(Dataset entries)
- - -
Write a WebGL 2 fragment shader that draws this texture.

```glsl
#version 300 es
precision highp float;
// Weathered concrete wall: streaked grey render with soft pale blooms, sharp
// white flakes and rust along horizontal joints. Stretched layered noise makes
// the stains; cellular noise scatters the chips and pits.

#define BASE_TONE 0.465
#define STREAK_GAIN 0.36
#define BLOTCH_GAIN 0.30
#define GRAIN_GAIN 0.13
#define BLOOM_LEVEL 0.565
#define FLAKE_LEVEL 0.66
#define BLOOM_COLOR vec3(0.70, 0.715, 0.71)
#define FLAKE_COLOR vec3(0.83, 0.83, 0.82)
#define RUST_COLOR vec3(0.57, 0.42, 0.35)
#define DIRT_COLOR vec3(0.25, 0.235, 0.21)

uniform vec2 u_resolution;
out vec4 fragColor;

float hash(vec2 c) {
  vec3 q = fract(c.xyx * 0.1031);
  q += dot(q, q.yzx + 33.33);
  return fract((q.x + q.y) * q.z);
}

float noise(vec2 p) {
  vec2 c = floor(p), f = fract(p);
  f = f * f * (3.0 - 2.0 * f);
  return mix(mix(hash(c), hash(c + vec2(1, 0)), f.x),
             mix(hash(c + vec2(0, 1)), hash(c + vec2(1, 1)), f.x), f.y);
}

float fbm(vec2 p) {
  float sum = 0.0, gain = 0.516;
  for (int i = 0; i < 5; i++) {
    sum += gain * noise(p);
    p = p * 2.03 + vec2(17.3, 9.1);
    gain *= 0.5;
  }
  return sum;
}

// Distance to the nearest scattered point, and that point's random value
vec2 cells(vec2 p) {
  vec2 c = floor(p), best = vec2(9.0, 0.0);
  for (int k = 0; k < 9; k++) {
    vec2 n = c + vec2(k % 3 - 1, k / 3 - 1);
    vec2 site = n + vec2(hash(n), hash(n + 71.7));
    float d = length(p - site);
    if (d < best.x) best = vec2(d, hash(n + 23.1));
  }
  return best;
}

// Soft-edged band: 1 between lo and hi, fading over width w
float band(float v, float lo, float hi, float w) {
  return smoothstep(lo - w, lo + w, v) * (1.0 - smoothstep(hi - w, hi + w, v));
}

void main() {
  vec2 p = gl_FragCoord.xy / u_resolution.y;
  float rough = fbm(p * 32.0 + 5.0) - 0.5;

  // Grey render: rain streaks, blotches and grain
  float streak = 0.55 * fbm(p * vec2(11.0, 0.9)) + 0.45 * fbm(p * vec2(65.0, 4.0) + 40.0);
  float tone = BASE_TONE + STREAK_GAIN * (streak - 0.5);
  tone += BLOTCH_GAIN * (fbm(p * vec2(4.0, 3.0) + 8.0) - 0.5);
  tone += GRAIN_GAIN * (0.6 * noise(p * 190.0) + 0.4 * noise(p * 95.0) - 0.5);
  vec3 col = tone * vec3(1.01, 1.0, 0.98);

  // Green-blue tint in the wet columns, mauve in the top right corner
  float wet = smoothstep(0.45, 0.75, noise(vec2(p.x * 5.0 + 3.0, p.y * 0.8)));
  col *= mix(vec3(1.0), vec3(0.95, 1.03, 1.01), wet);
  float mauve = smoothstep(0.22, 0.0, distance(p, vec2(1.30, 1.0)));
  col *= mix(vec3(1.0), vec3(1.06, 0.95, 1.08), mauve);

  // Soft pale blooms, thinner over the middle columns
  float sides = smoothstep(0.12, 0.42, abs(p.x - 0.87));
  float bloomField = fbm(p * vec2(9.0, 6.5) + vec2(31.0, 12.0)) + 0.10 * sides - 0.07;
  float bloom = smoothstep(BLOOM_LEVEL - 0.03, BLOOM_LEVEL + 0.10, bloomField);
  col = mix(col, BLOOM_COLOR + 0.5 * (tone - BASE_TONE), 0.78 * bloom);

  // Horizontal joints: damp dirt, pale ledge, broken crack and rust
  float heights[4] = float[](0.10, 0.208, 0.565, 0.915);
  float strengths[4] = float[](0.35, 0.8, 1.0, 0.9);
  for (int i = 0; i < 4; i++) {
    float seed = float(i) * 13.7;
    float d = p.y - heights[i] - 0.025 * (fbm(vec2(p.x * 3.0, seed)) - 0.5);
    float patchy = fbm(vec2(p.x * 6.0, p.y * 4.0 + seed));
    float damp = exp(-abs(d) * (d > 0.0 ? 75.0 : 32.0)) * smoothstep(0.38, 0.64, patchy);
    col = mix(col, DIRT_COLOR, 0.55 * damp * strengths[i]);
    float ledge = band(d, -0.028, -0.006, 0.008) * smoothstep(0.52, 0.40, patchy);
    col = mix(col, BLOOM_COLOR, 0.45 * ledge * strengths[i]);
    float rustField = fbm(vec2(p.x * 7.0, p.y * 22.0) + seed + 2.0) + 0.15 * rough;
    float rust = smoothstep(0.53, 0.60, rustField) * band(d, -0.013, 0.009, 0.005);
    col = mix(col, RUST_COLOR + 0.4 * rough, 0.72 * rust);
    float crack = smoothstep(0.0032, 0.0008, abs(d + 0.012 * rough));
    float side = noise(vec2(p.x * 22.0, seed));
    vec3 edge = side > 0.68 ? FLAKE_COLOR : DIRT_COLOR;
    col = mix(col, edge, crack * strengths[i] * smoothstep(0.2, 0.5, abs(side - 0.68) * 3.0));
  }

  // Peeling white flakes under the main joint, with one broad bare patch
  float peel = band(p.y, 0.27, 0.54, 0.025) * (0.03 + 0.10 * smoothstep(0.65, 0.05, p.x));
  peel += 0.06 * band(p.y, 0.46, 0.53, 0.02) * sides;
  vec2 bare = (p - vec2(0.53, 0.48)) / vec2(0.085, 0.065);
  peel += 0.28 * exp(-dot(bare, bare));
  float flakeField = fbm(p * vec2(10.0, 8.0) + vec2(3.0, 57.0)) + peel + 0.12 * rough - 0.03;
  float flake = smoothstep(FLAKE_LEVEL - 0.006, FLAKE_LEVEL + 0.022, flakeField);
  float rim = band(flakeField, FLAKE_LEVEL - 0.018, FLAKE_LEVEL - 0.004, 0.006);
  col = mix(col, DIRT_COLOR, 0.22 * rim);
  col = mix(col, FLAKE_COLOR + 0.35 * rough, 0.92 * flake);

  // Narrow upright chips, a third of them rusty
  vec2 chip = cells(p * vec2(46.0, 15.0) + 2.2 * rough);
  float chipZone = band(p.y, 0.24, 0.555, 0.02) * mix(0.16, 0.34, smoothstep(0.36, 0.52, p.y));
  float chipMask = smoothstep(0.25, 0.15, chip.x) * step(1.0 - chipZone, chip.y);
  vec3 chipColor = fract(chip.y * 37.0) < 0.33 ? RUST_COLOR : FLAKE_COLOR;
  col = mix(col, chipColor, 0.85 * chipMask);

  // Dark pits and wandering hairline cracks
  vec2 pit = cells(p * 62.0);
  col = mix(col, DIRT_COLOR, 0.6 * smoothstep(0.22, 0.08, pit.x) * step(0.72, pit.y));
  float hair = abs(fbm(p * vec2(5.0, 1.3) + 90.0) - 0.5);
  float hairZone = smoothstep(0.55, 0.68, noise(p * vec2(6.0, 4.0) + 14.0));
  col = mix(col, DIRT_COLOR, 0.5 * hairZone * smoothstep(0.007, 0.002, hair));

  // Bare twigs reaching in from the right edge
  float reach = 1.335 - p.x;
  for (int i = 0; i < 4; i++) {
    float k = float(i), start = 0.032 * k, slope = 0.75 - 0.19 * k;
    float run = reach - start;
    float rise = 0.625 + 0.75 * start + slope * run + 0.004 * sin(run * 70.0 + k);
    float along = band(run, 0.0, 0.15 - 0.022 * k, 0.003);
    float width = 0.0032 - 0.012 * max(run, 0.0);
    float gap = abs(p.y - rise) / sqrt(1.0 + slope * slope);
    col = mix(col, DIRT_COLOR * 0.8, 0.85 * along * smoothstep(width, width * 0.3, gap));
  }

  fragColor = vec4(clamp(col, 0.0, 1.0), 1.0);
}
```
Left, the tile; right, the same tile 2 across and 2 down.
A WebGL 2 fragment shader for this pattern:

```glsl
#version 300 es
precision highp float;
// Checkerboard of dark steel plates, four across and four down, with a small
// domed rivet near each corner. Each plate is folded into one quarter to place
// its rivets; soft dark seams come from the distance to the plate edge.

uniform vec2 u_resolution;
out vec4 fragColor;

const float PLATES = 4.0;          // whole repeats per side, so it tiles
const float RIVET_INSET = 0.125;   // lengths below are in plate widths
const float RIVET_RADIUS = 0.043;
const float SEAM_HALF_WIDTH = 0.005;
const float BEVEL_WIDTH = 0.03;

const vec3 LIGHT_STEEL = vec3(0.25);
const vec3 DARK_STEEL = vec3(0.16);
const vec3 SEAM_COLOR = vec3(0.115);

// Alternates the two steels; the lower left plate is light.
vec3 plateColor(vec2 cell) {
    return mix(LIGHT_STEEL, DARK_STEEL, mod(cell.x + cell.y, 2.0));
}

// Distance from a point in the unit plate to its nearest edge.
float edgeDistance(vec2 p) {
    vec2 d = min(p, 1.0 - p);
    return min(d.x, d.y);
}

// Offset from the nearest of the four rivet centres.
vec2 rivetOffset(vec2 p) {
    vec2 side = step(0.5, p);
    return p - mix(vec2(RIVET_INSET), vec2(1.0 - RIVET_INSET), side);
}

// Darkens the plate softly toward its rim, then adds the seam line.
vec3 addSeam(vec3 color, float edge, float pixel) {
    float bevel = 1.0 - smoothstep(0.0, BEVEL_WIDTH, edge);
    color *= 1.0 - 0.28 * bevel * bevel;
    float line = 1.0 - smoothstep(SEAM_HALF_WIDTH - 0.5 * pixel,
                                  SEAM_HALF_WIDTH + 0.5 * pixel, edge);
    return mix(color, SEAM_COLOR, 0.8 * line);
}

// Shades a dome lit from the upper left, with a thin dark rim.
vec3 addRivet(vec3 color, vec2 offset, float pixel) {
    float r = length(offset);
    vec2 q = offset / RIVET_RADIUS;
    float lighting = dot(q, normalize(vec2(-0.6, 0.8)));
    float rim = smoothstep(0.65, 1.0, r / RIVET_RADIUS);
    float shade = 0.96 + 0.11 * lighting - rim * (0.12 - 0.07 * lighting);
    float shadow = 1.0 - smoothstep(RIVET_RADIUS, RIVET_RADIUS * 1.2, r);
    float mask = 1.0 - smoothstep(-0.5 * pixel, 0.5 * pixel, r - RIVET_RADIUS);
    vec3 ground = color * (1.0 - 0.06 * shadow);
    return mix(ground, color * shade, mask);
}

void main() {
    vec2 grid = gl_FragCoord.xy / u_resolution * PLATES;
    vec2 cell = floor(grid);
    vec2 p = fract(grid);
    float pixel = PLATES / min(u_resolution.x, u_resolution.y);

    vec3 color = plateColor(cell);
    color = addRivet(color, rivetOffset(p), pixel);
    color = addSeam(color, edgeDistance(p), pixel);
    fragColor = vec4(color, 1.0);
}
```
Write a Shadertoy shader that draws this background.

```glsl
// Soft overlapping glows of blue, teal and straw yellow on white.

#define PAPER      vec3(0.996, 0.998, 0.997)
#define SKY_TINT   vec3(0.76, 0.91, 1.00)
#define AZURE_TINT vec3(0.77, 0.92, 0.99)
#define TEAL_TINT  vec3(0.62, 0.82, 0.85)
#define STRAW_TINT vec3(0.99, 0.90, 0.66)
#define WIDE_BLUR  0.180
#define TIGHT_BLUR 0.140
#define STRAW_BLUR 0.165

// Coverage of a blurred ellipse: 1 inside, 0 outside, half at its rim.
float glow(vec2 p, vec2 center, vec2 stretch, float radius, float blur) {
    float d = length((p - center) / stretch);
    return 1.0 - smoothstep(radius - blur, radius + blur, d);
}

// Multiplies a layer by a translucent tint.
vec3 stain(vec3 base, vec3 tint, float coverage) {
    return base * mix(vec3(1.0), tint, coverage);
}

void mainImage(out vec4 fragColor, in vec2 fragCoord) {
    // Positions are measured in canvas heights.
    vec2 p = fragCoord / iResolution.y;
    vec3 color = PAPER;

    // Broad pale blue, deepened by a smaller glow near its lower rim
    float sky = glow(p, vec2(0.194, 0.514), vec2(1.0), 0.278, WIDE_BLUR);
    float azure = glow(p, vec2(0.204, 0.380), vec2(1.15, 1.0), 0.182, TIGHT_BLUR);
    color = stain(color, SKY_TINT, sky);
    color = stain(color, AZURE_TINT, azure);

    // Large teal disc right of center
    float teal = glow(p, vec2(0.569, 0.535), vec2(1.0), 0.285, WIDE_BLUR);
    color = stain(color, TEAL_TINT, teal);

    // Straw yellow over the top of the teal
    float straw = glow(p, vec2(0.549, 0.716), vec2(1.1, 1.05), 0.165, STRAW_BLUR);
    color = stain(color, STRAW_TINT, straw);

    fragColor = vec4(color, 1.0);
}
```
- - -
TASK DIRECTIONS: Each line above that has the word "from" should be copied.

EXPECTED ANSWER:
  // Bare twigs reaching in from the right edge
// its rivets; soft dark seams come from the distance to the plate edge.
// Distance from a point in the unit plate to its nearest edge.
// Offset from the nearest of the four rivet centres.
// Shades a dome lit from the upper left, with a thin dark rim.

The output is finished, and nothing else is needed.